The purpose of the work was to determine the changes in the gene pool (at the DNA level) of the pine stand, under the influence of various kinds of forest-tending cuts. The area in which the trials are carried out falls within the Warsaw Regional Directorate of the State Forests and its Forest District of Ostrów Mazowiecka, approximately 95 km towards the north-east of Warsaw.
Genetic structure was specified using five nSSR sequences and six cpSSR loci, while the five thinning variants trialled were: sanitation cutting, low thinning of 30% intensity, schematic thinning, selective thinning and destructive lumbering. The control variant was left untreated. It was virtual rather than real-life thinning that was pursued, using the ForestSimulator BWINPro program. Changes in the structure of the stand after a further 10 years were also simulated.

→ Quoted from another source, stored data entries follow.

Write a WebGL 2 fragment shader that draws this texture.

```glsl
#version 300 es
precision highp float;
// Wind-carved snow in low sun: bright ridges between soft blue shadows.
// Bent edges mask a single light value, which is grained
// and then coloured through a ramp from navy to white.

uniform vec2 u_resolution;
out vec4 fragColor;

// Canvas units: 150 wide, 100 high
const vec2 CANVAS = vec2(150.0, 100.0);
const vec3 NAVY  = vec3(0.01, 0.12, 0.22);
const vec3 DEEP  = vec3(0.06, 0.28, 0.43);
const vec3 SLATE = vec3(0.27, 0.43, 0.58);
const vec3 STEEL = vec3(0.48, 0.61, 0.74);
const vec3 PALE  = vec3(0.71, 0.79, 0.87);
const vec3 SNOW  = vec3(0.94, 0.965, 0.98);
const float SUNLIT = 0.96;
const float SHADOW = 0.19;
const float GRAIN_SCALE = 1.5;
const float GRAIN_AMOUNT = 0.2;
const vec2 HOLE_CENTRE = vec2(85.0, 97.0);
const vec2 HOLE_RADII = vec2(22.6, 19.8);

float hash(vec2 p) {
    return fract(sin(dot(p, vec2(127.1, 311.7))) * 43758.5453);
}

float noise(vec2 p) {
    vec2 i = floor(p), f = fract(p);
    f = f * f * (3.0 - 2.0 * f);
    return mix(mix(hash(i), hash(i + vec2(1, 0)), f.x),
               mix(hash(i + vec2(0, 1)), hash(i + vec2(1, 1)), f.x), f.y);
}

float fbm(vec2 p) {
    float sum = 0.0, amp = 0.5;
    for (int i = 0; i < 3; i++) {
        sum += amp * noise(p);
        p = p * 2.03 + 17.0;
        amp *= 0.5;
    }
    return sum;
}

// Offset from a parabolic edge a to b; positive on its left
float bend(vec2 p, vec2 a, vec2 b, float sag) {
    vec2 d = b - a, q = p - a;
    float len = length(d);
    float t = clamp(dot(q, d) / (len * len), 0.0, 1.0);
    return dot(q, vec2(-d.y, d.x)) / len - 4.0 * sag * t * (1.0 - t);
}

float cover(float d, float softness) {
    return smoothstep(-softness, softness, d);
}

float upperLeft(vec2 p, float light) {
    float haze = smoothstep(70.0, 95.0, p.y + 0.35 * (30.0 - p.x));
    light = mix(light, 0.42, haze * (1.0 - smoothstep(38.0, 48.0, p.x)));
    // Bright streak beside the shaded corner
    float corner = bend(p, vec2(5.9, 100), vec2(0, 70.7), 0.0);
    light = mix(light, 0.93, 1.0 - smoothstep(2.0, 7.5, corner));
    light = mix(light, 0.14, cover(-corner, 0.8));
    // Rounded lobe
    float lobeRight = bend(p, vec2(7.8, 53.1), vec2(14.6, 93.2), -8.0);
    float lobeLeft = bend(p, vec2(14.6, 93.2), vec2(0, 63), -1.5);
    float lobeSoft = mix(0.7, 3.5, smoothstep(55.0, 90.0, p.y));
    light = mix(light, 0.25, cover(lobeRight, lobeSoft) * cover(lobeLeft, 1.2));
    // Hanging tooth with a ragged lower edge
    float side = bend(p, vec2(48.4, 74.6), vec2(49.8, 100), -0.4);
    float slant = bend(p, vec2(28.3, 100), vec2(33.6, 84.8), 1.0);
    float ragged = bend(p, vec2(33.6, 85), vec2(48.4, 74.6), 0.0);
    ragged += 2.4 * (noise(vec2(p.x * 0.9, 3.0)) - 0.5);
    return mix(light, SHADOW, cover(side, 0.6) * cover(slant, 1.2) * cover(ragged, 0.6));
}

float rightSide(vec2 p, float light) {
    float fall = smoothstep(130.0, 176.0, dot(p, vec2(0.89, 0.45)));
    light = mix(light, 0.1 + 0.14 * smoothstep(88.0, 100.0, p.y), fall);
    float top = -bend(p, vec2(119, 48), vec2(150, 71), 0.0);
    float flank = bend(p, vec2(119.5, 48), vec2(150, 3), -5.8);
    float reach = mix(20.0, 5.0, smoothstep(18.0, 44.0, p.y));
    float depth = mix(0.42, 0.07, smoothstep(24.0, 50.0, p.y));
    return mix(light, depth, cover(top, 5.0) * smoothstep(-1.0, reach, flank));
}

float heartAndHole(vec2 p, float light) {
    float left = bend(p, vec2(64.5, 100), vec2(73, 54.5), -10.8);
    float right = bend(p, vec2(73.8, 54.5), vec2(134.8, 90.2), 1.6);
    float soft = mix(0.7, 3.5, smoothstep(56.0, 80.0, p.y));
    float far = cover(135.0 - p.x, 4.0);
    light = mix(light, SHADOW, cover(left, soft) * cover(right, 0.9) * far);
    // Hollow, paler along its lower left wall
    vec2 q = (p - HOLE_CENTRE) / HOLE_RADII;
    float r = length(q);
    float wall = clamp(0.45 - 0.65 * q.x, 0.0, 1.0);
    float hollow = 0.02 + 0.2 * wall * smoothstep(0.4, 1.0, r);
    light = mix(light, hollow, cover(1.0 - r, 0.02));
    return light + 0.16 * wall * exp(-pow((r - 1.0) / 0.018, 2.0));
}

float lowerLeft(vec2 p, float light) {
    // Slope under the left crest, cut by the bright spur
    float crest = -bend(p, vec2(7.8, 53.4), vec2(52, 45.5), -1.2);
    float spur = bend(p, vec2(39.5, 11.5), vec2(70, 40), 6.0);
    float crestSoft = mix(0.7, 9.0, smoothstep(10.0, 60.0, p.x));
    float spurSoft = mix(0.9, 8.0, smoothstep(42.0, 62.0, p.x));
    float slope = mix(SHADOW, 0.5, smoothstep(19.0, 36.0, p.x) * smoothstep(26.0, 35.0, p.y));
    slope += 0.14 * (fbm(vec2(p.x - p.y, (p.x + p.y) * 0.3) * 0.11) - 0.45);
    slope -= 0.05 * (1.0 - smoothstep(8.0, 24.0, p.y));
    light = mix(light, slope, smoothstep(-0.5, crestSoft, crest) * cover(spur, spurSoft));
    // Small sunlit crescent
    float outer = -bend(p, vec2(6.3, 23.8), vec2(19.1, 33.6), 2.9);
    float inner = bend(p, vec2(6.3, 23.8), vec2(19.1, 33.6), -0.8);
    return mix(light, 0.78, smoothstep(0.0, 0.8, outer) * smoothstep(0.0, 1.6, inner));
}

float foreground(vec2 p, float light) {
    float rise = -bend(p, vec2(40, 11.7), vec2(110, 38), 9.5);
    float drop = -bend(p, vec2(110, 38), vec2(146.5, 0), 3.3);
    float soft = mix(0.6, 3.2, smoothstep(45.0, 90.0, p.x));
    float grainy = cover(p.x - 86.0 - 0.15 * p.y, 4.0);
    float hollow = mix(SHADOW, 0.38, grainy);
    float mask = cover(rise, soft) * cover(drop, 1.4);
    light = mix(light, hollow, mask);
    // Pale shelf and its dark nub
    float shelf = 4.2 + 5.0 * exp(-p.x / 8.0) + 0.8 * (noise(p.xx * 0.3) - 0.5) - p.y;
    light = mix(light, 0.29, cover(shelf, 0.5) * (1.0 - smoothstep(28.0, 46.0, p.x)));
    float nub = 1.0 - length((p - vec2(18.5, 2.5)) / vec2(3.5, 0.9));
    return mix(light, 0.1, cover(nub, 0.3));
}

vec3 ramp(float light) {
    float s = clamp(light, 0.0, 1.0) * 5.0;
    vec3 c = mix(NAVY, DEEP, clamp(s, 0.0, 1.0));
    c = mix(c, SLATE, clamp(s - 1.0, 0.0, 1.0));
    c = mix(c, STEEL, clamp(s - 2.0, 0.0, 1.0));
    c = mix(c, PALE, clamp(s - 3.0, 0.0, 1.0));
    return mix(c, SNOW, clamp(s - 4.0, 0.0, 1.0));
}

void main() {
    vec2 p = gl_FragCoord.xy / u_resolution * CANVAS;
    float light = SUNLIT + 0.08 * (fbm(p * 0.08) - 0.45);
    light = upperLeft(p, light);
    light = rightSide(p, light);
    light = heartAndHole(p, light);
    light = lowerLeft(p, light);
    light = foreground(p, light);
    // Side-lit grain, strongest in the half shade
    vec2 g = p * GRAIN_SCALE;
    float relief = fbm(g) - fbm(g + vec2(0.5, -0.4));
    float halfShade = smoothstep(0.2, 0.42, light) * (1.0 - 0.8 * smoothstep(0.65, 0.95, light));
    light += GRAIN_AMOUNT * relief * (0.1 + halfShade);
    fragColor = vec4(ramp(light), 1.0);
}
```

The different thinning variants were shown to cause change in the gene pool and level of genetic diversity of trees in the study area. In terms of maintaining genetic variability in the stand, the least-favourable method proved to be thinning from below–which resulted in the removal of 22% of nDNA rare alleles and 43% of cpDNA rare alleles. Destructive selection cutting was in turn most beneficial in terms of the preservation of genetic structure, with the reduction in rare alleles being more limited than in any other analysed variant. An increase in genetic diversity was also to be noted. It was with the selective thinning variant that the final number of trees, stand structure and level of genetic variation resembled the situation in the control most closely. This suggests that selective thinning provides for a rather accurate replication of processes occurring in nature.